In the answer, give the entries below exactly, from the first line through the line with "--skin: #7d3d35;", with every picture omitted.

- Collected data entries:
● ● ● ● ● ● ●
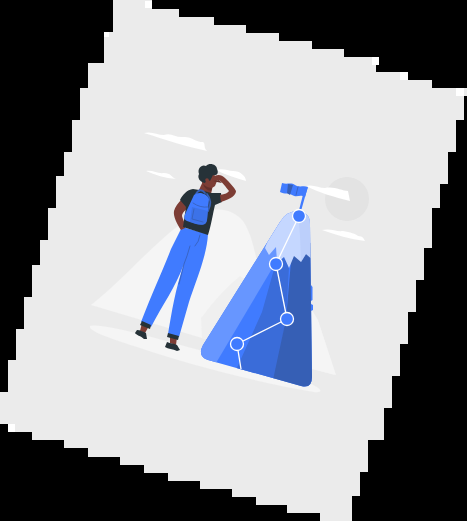
<!DOCTYPE html>
<html lang="en">
<head>
<meta charset="utf-8">
<title>Looking towards the summit</title>
<style>
:root {
  --backdrop: #000;
  --panel: #ebebeb;
  --pale: #f5f5f5;
  --sun: #e3e3e3;
  --blue: #407bff;
  --blue-light: #6796ff;
  --blue-mid: #3a6cd9;
  --blue-dark: #365fb5;
  --snow: #c5d7ff;
  --snow-shade: #b0c6f6;
  --ink: #263238;
  --skin: #7d3d35;
  --skin-shade: #63302b;
  --white: #fff;
}
html, body { margin: 0; background: var(--backdrop); overflow: hidden; }
.canvas { display: block; width: 467px; height: 521px; }
.panel { fill: var(--panel); }
.chip, .cloud-top { fill: var(--white); }
.pale { fill: var(--pale); }
.sun { fill: var(--sun); }
.blue { fill: var(--blue); }
.blue-light { fill: var(--blue-light); }
.blue-mid { fill: var(--blue-mid); }
.blue-dark { fill: var(--blue-dark); }
.snow { fill: var(--snow); }
.snow-shade { fill: var(--snow-shade); }
.ink { fill: var(--ink); }
.skin { fill: var(--skin); }
.skin-shade { fill: var(--skin-shade); }
.route { fill: none; stroke: var(--white); stroke-width: 1.3; }
.stops circle { fill: var(--blue); stroke: var(--white); stroke-width: 1.3; }
.fold { fill: none; stroke: var(--blue-dark); stroke-width: .8; stroke-linecap: round; }
.strap { fill: none; stroke: var(--blue-dark); stroke-width: 1.8; stroke-linecap: round; }
</style>
</head>
<body>
<svg class="canvas" viewBox="0 0 467 521" role="img" aria-label="A hiker with a backpack looks up at a blue mountain with a marked route to a flag on its peak">
  <defs>
    <clipPath id="mountain-shape">
      <path d="M203 345 L280 222 Q286 211 298 211 Q310 212 310 224 L312 377 Q312 389 301 386 L208 360 Q197 356 203 345Z"/>
    </clipPath>
  </defs>

  <g id="stepped-panel">
    <polygon class="panel" points="113,0 152,0 152,9 179,9 179,17 214,17 214,25 246,25 246,33 279,33 279,41 312,41 312,49 344,49 344,57 376,57 376,65 376,72 408,72 408,80 432,80 432,88 467,88 467,96 464,96 464,120 456,120 456,152 448,152 448,184 440,184 440,208 432,208 432,248 424,248 424,280 416,280 416,312 408,312 408,344 400,344 400,376 392,376 392,408 384,408 384,440 368,440 368,472 360,472 360,496 352,496 352,521 320,521 320,513 287,513 287,505 256,505 256,497 232,497 232,489 200,489 200,481 168,481 168,473 144,473 144,465 120,465 120,457 88,457 88,448 64,448 64,440 32,440 32,432 8,432 8,424 0,424 0,392 8,392 8,360 16,360 16,329 24,329 24,297 32,297 32,265 40,265 40,240 48,240 48,208 56,208 56,176 64,176 64,152 72,152 72,120 80,120 80,88 88,88 88,63 104,63 104,32 113,32"/>
    <g class="chip">
      <rect x="145" y="1" width="7" height="7"/>
      <rect x="372" y="57" width="7" height="8"/>
      <rect x="400" y="72" width="8" height="8"/>
      <rect x="456" y="88" width="8" height="8"/>
      <rect x="104" y="32" width="5" height="5"/>
      <rect x="8" y="424" width="7" height="8"/>
    </g>
  </g>

  <g id="distant-scenery">
    <circle class="sun" cx="347" cy="199" r="22"/>
    <path class="pale" d="M91 305 C121 282 149 248 178 226 C201 207 228 203 243 221 C257 242 258 278 268 312 L335 375 L202 338Z"/>
    <path class="panel" d="M201 318 Q221 291 240 276 L264 292 L240 350 L202 338Z" opacity=".55"/>
    <path class="pale" d="M306 300 L318 320 L336 375 L300 366Z"/>
    <path class="pale" d="M90 326 C100 322 160 339 203 351 L311 384 C324 390 322 393 314 392 C260 383 190 365 140 348 C110 338 88 331 90 326Z"/>
  </g>

  <g id="clouds" class="cloud-top">
    <path d="M144 133 C152 131 157 135 164 135 C171 132 176 138 183 137 C191 136 195 142 203 142 C206 144 203 147 207 151 C188 147 166 140 144 133Z"/>
    <path d="M146 171 C153 170 158 174 164 173 C171 173 171 177 176 179 C165 178 155 175 146 171Z"/>
    <path d="M216 170 C223 168 228 171 233 171 C240 171 246 176 246 181 C236 178 226 175 216 170Z"/>
    <path d="M306 186 C313 184 319 188 325 188 C334 186 342 191 348 191 L350 201 C334 197 320 193 306 186Z"/>
    <path d="M322 230 C331 228 336 232 343 231 C350 232 356 234 358 236 C363 236 364 239 365 241 C350 239 336 235 322 230Z"/>
  </g>

  <g id="mountain">
    <g clip-path="url(#mountain-shape)">
      <rect class="blue" x="190" y="205" width="130" height="190"/>
      <polygon class="blue-light" points="190,345 282,205 276,262 216,363 195,360"/>
      <polygon class="blue-mid" points="276,262 290,250 286,320 274,380 236,370 262,312"/>
      <polygon class="blue-dark" points="292,250 318,240 318,395 273,380 286,319"/>
      <polygon class="snow" points="265,248 282,205 316,205 314,261 306,254 301,262 294,256 289,268 284,257 277,263 276,247 269,255"/>
      <polygon class="snow-shade" points="298,211 316,205 314,261 306,254 301,262 300,236" opacity=".45"/>
    </g>
    <path class="blue" d="M311 285 L312.500 287 L312.500 300 L311 301Z M311 304 L313 305 L313 310 L311 311Z"/>
  </g>

  <g id="summit-flag">
    <path class="blue" d="M305 187 L307.500 188 L301 211 L299 210Z"/>
    <path class="blue" d="M282 183 C287 185 291 182 295 185 C300 188 303 185 308 187 L305 197 C300 194 297 198 292 195 C288 192 285 195 280 192Z"/>
    <path class="blue-dark" d="M288 184 L293 185 L290 195 L287 193Z"/>
    <path class="fold" d="M298 187 L296 195"/>
  </g>

  <g id="trail">
    <path class="route" d="M241 369 L237 344 L287 319 L276 264 L299 216"/>
    <g class="stops">
      <circle cx="237" cy="344" r="6.500"/>
      <circle cx="287" cy="319" r="6.500"/>
      <circle cx="276" cy="264" r="6.500"/>
      <circle cx="299" cy="216" r="6.500"/>
    </g>
  </g>

  <g id="hiker">
    <g id="shoes">
      <path class="skin" d="M142 323 L149 326 L145 333 L140 331Z M170 336 L177 337 L176 345 L170 343Z"/>
      <path class="ink" d="M137 330 C140 330 144 332 146 333 L147 339 L144 339 C141 336 136 335 135 333Z"/>
      <path class="ink" d="M167 342 C171 344 174 343 177 345 L180 350 L177 351 C173 349 168 349 165 347Z"/>
    </g>
    <g id="trousers">
      <path class="blue" d="M182 227 L208 234 C207 256 195 283 189 302 L179 337 L168 334 C172 311 175 290 184 264 C175 288 163 304 151 327 L141 322 C153 291 163 270 171 249Z"/>
      <path class="fold" d="M190 246 Q187 257 184 264 L179 284 M200 235 Q199 242 195 246"/>
      <path class="ink" d="M142 321 L151 325 L150 329 L140 325Z M168 333 L179 336 L178 340 L167 337Z"/>
    </g>
    <g id="torso">
      <path class="skin" d="M182 199 L191 205 C185 210 182 213 182 216 C183 220 185 222 185 228 L181 230 C177 224 173 216 174 211 C175 207 178 203 182 199Z"/>
      <path class="skin" d="M203 181 L213 185 L211 194 L199 190Z"/>
      <path class="ink" d="M193 189 C199 190 206 191 211 193 L221 193 L222 202 L215 205 C213 213 211 226 208 235 L183 227 L186 207 L180 200 C183 194 187 190 193 189Z"/>
    </g>
    <g id="backpack">
      <path class="strap" d="M196 194 Q200 187 205 193 M207 194 Q213 201 208 211"/>
      <path class="blue" d="M194 195 C198 191 207 193 209 199 L207 220 C206 226 201 225 196 224 L187 221 C183 219 184 216 186 212Z"/>
      <path class="blue-mid" d="M192 207 L208 211 L207 220 C206 226 201 225 196 224 L190 222Z" opacity=".6"/>
      <path class="fold" d="M193 203 Q200 208 208 207 M194 209 L192 219 L203 222"/>
    </g>
    <g id="head">
      <path class="skin" d="M204 174 L214 174 L217 181 L215 186 C211 190 204 187 202 183Z"/>
      <path class="skin-shade" d="M203 184 Q207 188 212 188 L211 191 Q205 190 203 184Z"/>
      <path class="ink" d="M199 174 C197 168 202 164 206 166 C210 162 217 165 217 169 C219 173 217 176 213 175 L210 181 L207 179 L205 183 C200 182 197 178 199 174Z"/>
      <circle class="skin" cx="207" cy="180" r="1.800"/>
    </g>
    <g id="shading-arm">
      <path class="skin" d="M212 178 C216 174 221 174 225 178 C230 183 234 187 236 191 C236 195 231 199 221 202 L220 195 C225 194 228 193 229 191 C226 187 222 182 219 180 L213 181Z"/>
      <path class="skin-shade" d="M213 181 L219 180 L222 183 L217 182Z"/>
    </g>
  </g>
</svg>
</body>
</html>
● ● ● ● ● ● ●
- Written reply:
<!DOCTYPE html>
<html lang="en">
<head>
<meta charset="utf-8">
<title>Looking towards the summit</title>
<style>
:root {
  --backdrop: #000;
  --panel: #ebebeb;
  --pale: #f5f5f5;
  --sun: #e3e3e3;
  --blue: #407bff;
  --blue-light: #6796ff;
  --blue-mid: #3a6cd9;
  --blue-dark: #365fb5;
  --snow: #c5d7ff;
  --snow-shade: #b0c6f6;
  --ink: #263238;
  --skin: #7d3d35;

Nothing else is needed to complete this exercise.